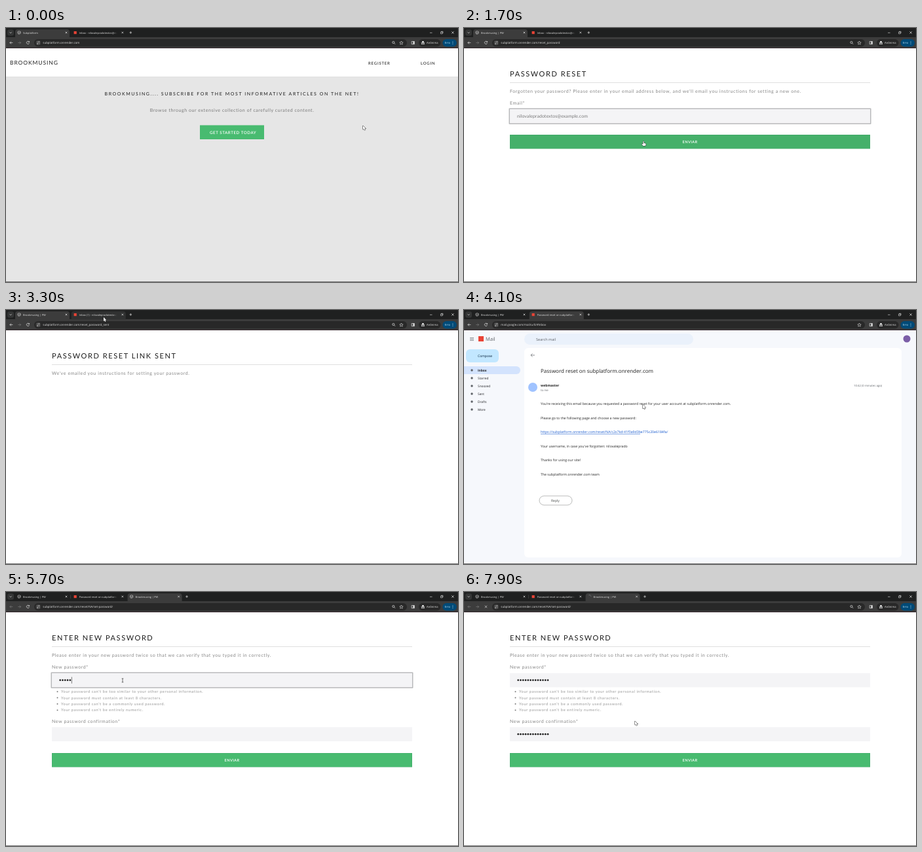
Animation, 690 px wide and 388 px high, one loop 8 s. Source, as an HTML page with a canvas:

```html
<!DOCTYPE html>
<html lang="en">
<head>
<meta charset="utf-8">
<title>Password reset walkthrough</title>
<style>
  html, body { margin: 0; width: 100%; height: 100%; overflow: hidden; background: #fff; }
  canvas { display: block; }
</style>
</head>
<body>
<canvas id="stage" width="690" height="388"></canvas>
<script>
const ctx = document.getElementById('stage').getContext('2d');
const LOOP = 8000, STEP = 100;
const BRAND = 'Brookmusing', EMAIL = 'nilovalepradotextos@example.com';
const SITE = 'subplatform.onrender.com';
const GREEN = '#48bb70', GREY = '#858585', BAR = '#3c3c3c', STRIP = '#1f2020', PILL = '#282828', LIGHT = '#e3e3e3';

// Cursor path: time, x, y, and the shape used from that time on
const PATH = [
  [0, 545, 149, 'arrow'], [200, 642, 52, 'hand'], [300, 642, 52, 'arrow'], [500, 599, 68, 'arrow'],
  [900, 335, 275, 'hand'], [1100, 335, 275, 'arrow'], [1300, 250, 138, 'beam'], [1600, 274, 173, 'hand'],
  [2200, 274, 173, 'arrow'], [2500, 274, 173, 'arrow'], [3300, 149, 11, 'arrow'], [3400, 149, 11, 'arrow'],
  [3600, 250, 103, 'hand'], [3700, 250, 103, 'arrow'], [4000, 250, 103, 'arrow'], [4200, 296, 186, 'hand'],
  [4300, 296, 186, 'arrow'], [4900, 296, 186, 'arrow'], [5200, 178, 135, 'beam'], [6200, 178, 135, 'beam'],
  [6400, 230, 217, 'beam'], [7000, 230, 217, 'arrow'], [7300, 290, 256, 'hand'], [7500, 290, 256, 'arrow'],
  [7900, 261, 197, 'arrow']
];
const PAGES = [[0, home], [400, login], [1200, reset], [2200, sent], [3400, inbox], [3700, message], [4300, blank], [4700, newPassword]];
const LOADING = [[300, 400], [1100, 1200], [1900, 2200], [4300, 4700], [7500, 8000]];
const HOVERED = [[200, 400, '/login/'], [900, 1200, '/reset_password'], [4200, 4300, '/reset/NA/c2x7kd-41f0a9']];

const clamp = (v, lo = 0, hi = 1) => Math.min(hi, Math.max(lo, v));
const within = (t, [a, b]) => t >= a && t < b;
const lastBefore = (list, t) => list.filter(item => item[0] <= t).pop();

function rect(x, y, w, h, color, radius = 0) {
  ctx.fillStyle = color;
  ctx.beginPath();
  ctx.roundRect(x, y, w, h, radius);
  ctx.fill();
}
function disc(x, y, r, color) {
  ctx.fillStyle = color;
  ctx.beginPath();
  ctx.arc(x, y, r, 0, 7);
  ctx.fill();
}
function stroke(d, color, width = 0.7) {
  ctx.strokeStyle = color;
  ctx.lineWidth = width;
  ctx.stroke(new Path2D(d));
}
function text(str, x, y, size, color, { gap = 0, weight = 400, align = 'left', font = 'Lato' } = {}) {
  ctx.font = `${weight} ${size}px "${font}", sans-serif`;
  ctx.letterSpacing = gap + 'px';
  ctx.textRendering = 'geometricPrecision';
  ctx.textAlign = align;
  ctx.fillStyle = color;
  ctx.fillText(str, x, y);
  return ctx.measureText(str).width;
}
const ui = (str, x, y, color = LIGHT, size = 4.45, weight = 400) => text(str, x, y, size, color, { font: 'Open Sans', weight });
const body = (str, x, y, color = GREY) => text(str, x, y, 7, color, { gap: 0.59 });
const cross = (x, y, r, color) => stroke(`M${x - r} ${y - r}l${2 * r} ${2 * r}m0 ${-2 * r}l${-2 * r} ${2 * r}`, color);

// Web pages
function heading(str, baseline, rule, size = 11) {
  text(str, 70, baseline, size, '#1c1c1c', { gap: 1.58 });
  rect(70, rule, 550, 0.8, '#d4d4d4');
}
function field(y, focused) {
  if (focused) rect(68.5, y - 1.5, 553, 24.5, '#b9babc', 1);
  rect(70, y, 550, 21.5, '#f4f4f6');
}
function button(label, y, color = GREEN) {
  rect(70, y, 550, 21.5, '#3da566');
  rect(70.5, y + 0.5, 549, 20.5, color);
  text(label, 345, y + 12.7, 5.7, '#fff', { gap: 0.35, weight: 600, align: 'center' });
}
const caret = (x, y) => rect(x, y - 5, 0.7, 10, '#444');
function dots(count, y) {
  for (let i = 0; i < count; i++) disc(82.7 + i * 3.78, y, 1.35, '#222');
}
function underlined(str, y) {
  const width = text(str, 345, y, 7, '#4a4a4a', { gap: 0.58, align: 'center' });
  rect(345 - width / 2, y + 1.2, width, 0.6, '#4a4a4a');
}

function home() {
  rect(0, 75, 690, 313, '#e6e6e6');
  rect(0, 74.5, 690, 0.7, '#d2d2d2');
  text(BRAND.toUpperCase(), 6, 56, 8.5, '#222', { gap: 0.9 });
  text('REGISTER', 553, 55.5, 6, '#222', { gap: 0.8, weight: 500 });
  text('LOGIN', 633, 55.5, 6, '#222', { gap: 0.8, weight: 500 });
  text(BRAND.toUpperCase() + '.... SUBSCRIBE FOR THE MOST INFORMATIVE ARTICLES ON THE NET!', 345, 103, 7, '#1c1c1c', { gap: 1.58, align: 'center' });
  text('Browse through our extensive collection of carefully curated content.', 345, 127.5, 7, '#777', { gap: 0.57, align: 'center' });
  rect(296, 148.5, 98, 21.5, GREEN);
  text('GET STARTED TODAY', 311, 161.5, 6.2, '#fff', { gap: 0.55, weight: 600 });
}
function login() {
  heading('LOGIN', 77, 87.6, 14);
  body('Proceed to login to your account.', 70, 103, '#999');
  body('Email address*', 70, 131.7);
  field(139, true);
  caret(81, 149.7);
  body('Password*', 70, 175);
  field(182);
  button('LOGIN', 221.3);
  underlined("Don't have an account?", 257.6);
  underlined('Forgotten your password?', 279.2);
}
function reset(t) {
  heading('PASSWORD RESET', 73.5, 83);
  body("Forgotten your password? Please enter in your email address below, and we'll email you instructions for setting a new one.", 70, 99);
  body('Email*', 70, 116.7);
  field(124, true);
  const typed = EMAIL.slice(0, Math.round(EMAIL.length * clamp((t - 1200) / 300)));
  text(typed, 81, 136.6, 6.9, '#777', { gap: 0.1 });
  if (!typed) caret(81, 134.5);
  button('ENVIAR', 163, t >= 1600 ? '#45b06a' : GREEN);
}
function sent() {
  heading('PASSWORD RESET LINK SENT', 73.5, 83);
  body("We've emailed you instructions for setting your password.", 70, 99);
}
function newPassword(t) {
  const focus = t < 5300 || t >= 7500 ? 0 : t < 6400 ? 1 : 2;
  const first = Math.round(clamp((t - 5450) / 55, 0, t < 6200 ? 10 : 13));
  const second = Math.round(clamp((t - 6400) / 35, 0, 13));
  heading('ENTER NEW PASSWORD', 73.5, 83);
  body('Please enter in your new password twice so that we can verify that you typed it in correctly.', 70, 99);
  body('New password*', 70, 116.7);
  field(124, focus === 1);
  dots(first, 134.7);
  if (focus === 1) caret(81 + first * 3.78, 134.7);
  ["can't be too similar to your other personal information.", 'must contain at least 8 characters.',
    "can't be a commonly used password.", "can't be entirely numeric."].forEach((rule, i) => {
    disc(78.5, 152.2 + i * 9.4, 1, '#777');
    text('Your password ' + rule, 84, 154.2 + i * 9.4, 5.8, '#969696', { gap: 0.58 });
  });
  body('New password confirmation*', 70, 199.6);
  field(206.5, focus === 2);
  dots(second, 217.2);
  if (focus === 2) caret(81 + second * 3.78, 217.2);
  button('ENVIAR', 246, within(t, [7300, 7700]) ? '#45b06a' : GREEN);
}
function blank() {
  rect(0, 30, 690, 358, '#3b3b3b');
}

// Mail client
function mailFrame() {
  rect(0, 31, 690, 357, '#f6f8fc');
  for (let i = 0; i < 3; i++) rect(9, 42 + i * 2, 6, 0.7, '#5f6368');
  rect(22, 40, 8, 8, '#ea4335');
  ui('Mail', 33, 47, '#5f6368', 7.5);
  rect(92, 36, 258, 17, '#eaf1fb', 8.5);
  ui('Search mail', 110, 46.5, '#5f6368', 5.6);
  disc(676, 44, 5.5, '#7b5ea7');
  rect(3, 60, 50, 20, '#c2e7ff', 6);
  ui('Compose', 21, 72, '#001d35', 5);
  rect(0, 86, 86, 12, '#d3e3fd', [0, 6, 6, 0]);
  ['Inbox', 'Starred', 'Snoozed', 'Sent', 'Drafts', 'More'].forEach((name, i) => {
    disc(12, 92 + i * 12, 1.7, '#5f6368');
    ui(name, 21, 93.8 + i * 12, '#202124', 4.8, i ? 400 : 700);
  });
  rect(92, 58, 576, 320, '#fff', 6);
}
function inbox() {
  mailFrame();
  ['Primary', 'Promotions', 'Social'].forEach((name, i) => ui(name, 115 + i * 91, 87, i ? '#5f6368' : '#0b57d0', 4.8));
  rect(100, 95, 90, 1, '#0b57d0');
  [['webmaster', `Password reset on ${SITE} - You're receiving this email because you requested a password reset`, '10:42'],
    ['Study group', 'Notes for the next lesson - The reading list is ready', '09:15'],
    ['Newsletter', 'Weekly summary - Five short articles for you', '22 Jan'],
    ['Course desk', 'Your schedule - New dates are available', '20 Jan']].forEach(([from, subject, when], i) => {
    const y = 97 + i * 14.4, weight = i ? 400 : 700, ink = i ? '#5f6368' : '#202124';
    rect(92, y, 576, 14, i ? '#f2f6fc' : '#fff');
    rect(98, y + 5, 4.5, 4.5, '#c4c7c5', 1);
    ui(from, 120, y + 9, ink, 4.8, weight);
    ui(subject, 182, y + 9, ink, 4.8, weight);
    ui(when, 642, y + 9, ink, 4.3, weight);
  });
}
function message() {
  mailFrame();
  stroke('M108 69h-6m2.5 -2.5l-2.5 2.5l2.5 2.5', '#5f6368');
  ui(`Password reset on ${SITE}`, 117, 96, '#1f1f1f', 8);
  disc(105, 118, 7, '#a0c3ff');
  ui('webmaster', 117, 117, '#1f1f1f', 5, 700);
  ui('to me', 117, 124, '#5f6368', 4.3);
  ui('10:42 (0 minutes ago)', 595, 117, '#5f6368', 4.3);
  ["You're receiving this email because you requested a password reset for your user account at " + SITE + '.',
    'Please go to the following page and choose a new password:',
    `https://${SITE}/reset/NA/c2x7kd-41f0a9d3be775c20e6184fa/`,
    "Your username, in case you've forgotten: nilovaleprado", 'Thanks for using our site!', `The ${SITE} team`]
    .forEach((line, i) => ui(line, 117, 145 + i * 21.5, i === 2 ? '#15c' : '#222', 5.2));
  rect(117, 189.3, 152, 0.5, '#15c');
  rect(117, 284, 40, 14, '#fff', 7);
  stroke('M122 284h36a7 7 0 0 1 0 14h-36a7 7 0 0 1 0 -14z', '#747775', 0.5);
  ui('Reply', 133, 292.5, '#444746', 5);
}

// Browser window
function globe(x, color = '#cfcfcf') {
  stroke(`M${x - 2.3} 7a2.3 2.3 0 1 0 4.6 0a2.3 2.3 0 1 0 -4.6 0m.4 -1l2 1.2l-.6 2m2.6 -3.8l-1.2 1.2l1.4 1`, color, 0.6);
}
function spinner(x, t) {
  const start = t / 130;
  ctx.strokeStyle = '#8f9499';
  ctx.lineWidth = 0.6;
  ctx.beginPath();
  ctx.arc(x, 7, 2.3, start, start + 2);
  ctx.stroke();
}
function tab(index, title, fill, loading, t) {
  const x = 14 + index * 85.8;
  if (fill) {
    rect(x, 2, 83, 12.5, fill, [4, 4, 0, 0]);
  }
  if (loading) spinner(x + 6, t);
  else if (index === 1) rect(x + 3.8, 5, 4.2, 4.2, '#ea4335');
  else globe(x + 6);
  const fade = ctx.createLinearGradient(x + 64, 0, x + 72, 0);
  fade.addColorStop(0, LIGHT);
  fade.addColorStop(1, 'transparent');
  ctx.save();
  ctx.beginPath();
  ctx.rect(x, 0, 72, 14);
  ctx.clip();
  ui(title, x + 12, 8.7, fade, 3.95);
  ctx.restore();
  cross(x + 78, 7, 1.3, LIGHT);
}
function browser(t, page) {
  const loading = LOADING.some(span => within(t, span));
  const third = t >= 4300, mail = page === inbox || page === message;
  const active = third ? 2 : mail ? 1 : 0;
  const mailTitle = t >= 3700 ? `Password reset on ${SITE}` : `Inbox ${t >= 2700 ? '(1) ' : ''}- ${EMAIL}`;
  const fill = i => i === active ? BAR : i === 1 && within(t, [3200, 3400]) ? '#303131' : null;
  const pageTitle = `${BRAND} | PW`;

  rect(0, 0, 690, 14, STRIP);
  rect(0, 14, 690, 16, BAR);
  if (page !== blank) rect(0, 30, 690, 1, '#33262b');
  rect(2, 2.2, 10, 9.6, '#353636', 3);
  stroke('M5.6 6.4l1.5 1.5l1.5 -1.5', LIGHT);
  tab(0, page === home ? 'Subplatform' : page === login ? 'Login' : pageTitle, fill(0), loading && active === 0, t);
  tab(1, mailTitle, fill(1), false, t);
  if (third) {
    tab(2, page === blank ? 'Carregando...' : pageTitle, fill(2), loading, t);
    rect(98.5, 4.5, 0.5, 5.5, '#555');
  }
  const plus = third ? 276 : 190.3;
  stroke(`M${plus - 1.8} 7h3.6m-1.8 -1.8v3.6`, LIGHT);
  stroke('M647 7.3h3.6M663.5 6.2h2.6v2.6h-2.6zM664.4 6v-.7h2.6v2.6h-.7', LIGHT, 0.6);
  cross(682, 7, 1.7, LIGHT);

  stroke('M10.3 22.5h-4.4m2 -2l-2 2l2 2', third ? '#787878' : LIGHT);
  stroke('M18.3 22.5h4.4m-2 -2l2 2l-2 2', '#787878');
  if (loading) cross(33.5, 22.5, 1.7, LIGHT);
  else stroke('M35.3 21.3a2.1 2.1 0 1 0 .2 1.8m.1 -3.1v1.7h-1.7', LIGHT);

  rect(43, 17, 569, 11.4, PILL, 5.7);
  disc(49.3, 22.6, 4, BAR);
  if (page === blank) stroke('M47 22.6a2.3 2.3 0 1 0 4.6 0a2.3 2.3 0 1 0 -4.6 0m2.3 -.3v1.5m0 -2.6v.6', LIGHT, 0.6);
  else stroke('M47 21.3h1.6m1 0a.8 .8 0 1 0 1.6 0a.8 .8 0 1 0 -1.6 0M51.6 24h-1.6m-1 0a.8 .8 0 1 0 -1.6 0a.8 .8 0 1 0 1.6 0', LIGHT, 0.6);
  const paths = new Map([[home, ''], [login, '/login/'], [reset, '/reset_password'], [sent, '/reset_password_sent'], [newPassword, '/reset/NA/set-password/']]);
  ui(page === blank ? 'about:blank' : mail ? 'mail.google.com/mail/u/0/#inbox' : SITE + paths.get(page), 56.3, 24.2);
  if (paths.has(page)) stroke('M589.8 22a1.6 1.6 0 1 0 3.2 0a1.6 1.6 0 1 0 -3.2 0m2.8 1.2l1.6 1.6', LIGHT);
  stroke('M603.5 20l.8 1.8l1.9 .2l-1.4 1.3l.4 1.9l-1.7 -1l-1.7 1l.4 -1.9l-1.4 -1.3l1.9 -.2z', LIGHT, 0.6);
  stroke('M619.2 20.5h4.2v4.2h-4.2z', LIGHT);
  rect(621.4, 20.5, 2, 4.2, LIGHT);
  rect(630, 17, 33.5, 11.4, PILL, 5.7);
  rect(635, 20, 3, 2, LIGHT, 0.7);
  rect(633.8, 22, 5.4, 0.7, LIGHT);
  disc(635.2, 24.2, 1, LIGHT);
  disc(637.8, 24.2, 1, LIGHT);
  ui('Anônima', 642, 24.1, LIGHT, 4.2);
  rect(666.5, 17, 21.5, 11.4, '#004a77', 5.7);
  ui('Erro', 669.8, 24.1, '#c2e7ff', 4.2);
  for (let i = 0; i < 3; i++) disc(682, 20.8 + i * 1.8, 0.5, '#c2e7ff');
}
function footer(t, page) {
  rect(0, 387, 690, 1, page === blank ? '#4c4c4c' : '#777');
  if (page === blank) rect(0, 387, 105, 1, '#a5a5a5');
  const hover = HOVERED.find(span => within(t, span));
  if (!hover) return;
  rect(0, 380, 105, 8, BAR, [0, 2, 0, 0]);
  ui(`https://${SITE}${hover[2]}`, 2.5, 385.7, LIGHT, 4);
}

function cursor(t) {
  const from = lastBefore(PATH, t), to = PATH[PATH.indexOf(from) + 1] || from;
  const p = to === from ? 0 : (t - from[0]) / (to[0] - from[0]);
  const ease = p * p * (3 - 2 * p);
  const shapes = {
    arrow: 'M0 0v6.2l1.4 -1.3l1 2.2l1 -.5l-1 -2.1h2z',
    hand: 'M-.6 .2q.6 -.8 1.2 0v2.6l2.6 .6q.6 .2 .5 .9l-.6 2.7h-3.7l-2 -2.6q.1 -.9 .9 -.5l1.1 .8z'
  };
  ctx.save();
  ctx.translate(from[1] + (to[1] - from[1]) * ease, from[2] + (to[2] - from[2]) * ease);
  if (from[3] === 'beam') {
    stroke('M-1.3 -2.8h2.6M0 -2.8v5.6M-1.3 2.8h2.6', '#333', 0.7);
  } else {
    const d = shapes[from[3]];
    stroke(d, '#222', 1);
    ctx.fillStyle = '#fff';
    ctx.fill(new Path2D(d));
  }
  ctx.restore();
}

function draw(t) {
  const page = lastBefore(PAGES, t)[1];
  rect(0, 0, 690, 388, '#fff');
  page(t);
  browser(t, page);
  footer(t, page);
  cursor(t);
}

const start = performance.now();
function tick() {
  const t = (performance.now() - start) % LOOP;
  draw(Math.floor(t / STEP) * STEP);
  requestAnimationFrame(tick);
}
tick();
</script>
</body>
</html>
```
-=-=-=-=-
Problem description >> Which lines in the records above hold the string "active"? Copy each of them.

Output for this exercise >>
  const active = third ? 2 : mail ? 1 : 0;
  const fill = i => i === active ? BAR : i === 1 && within(t, [3200, 3400]) ? '#303131' : null;
  tab(0, page === home ? 'Subplatform' : page === login ? 'Login' : pageTitle, fill(0), loading && active === 0, t);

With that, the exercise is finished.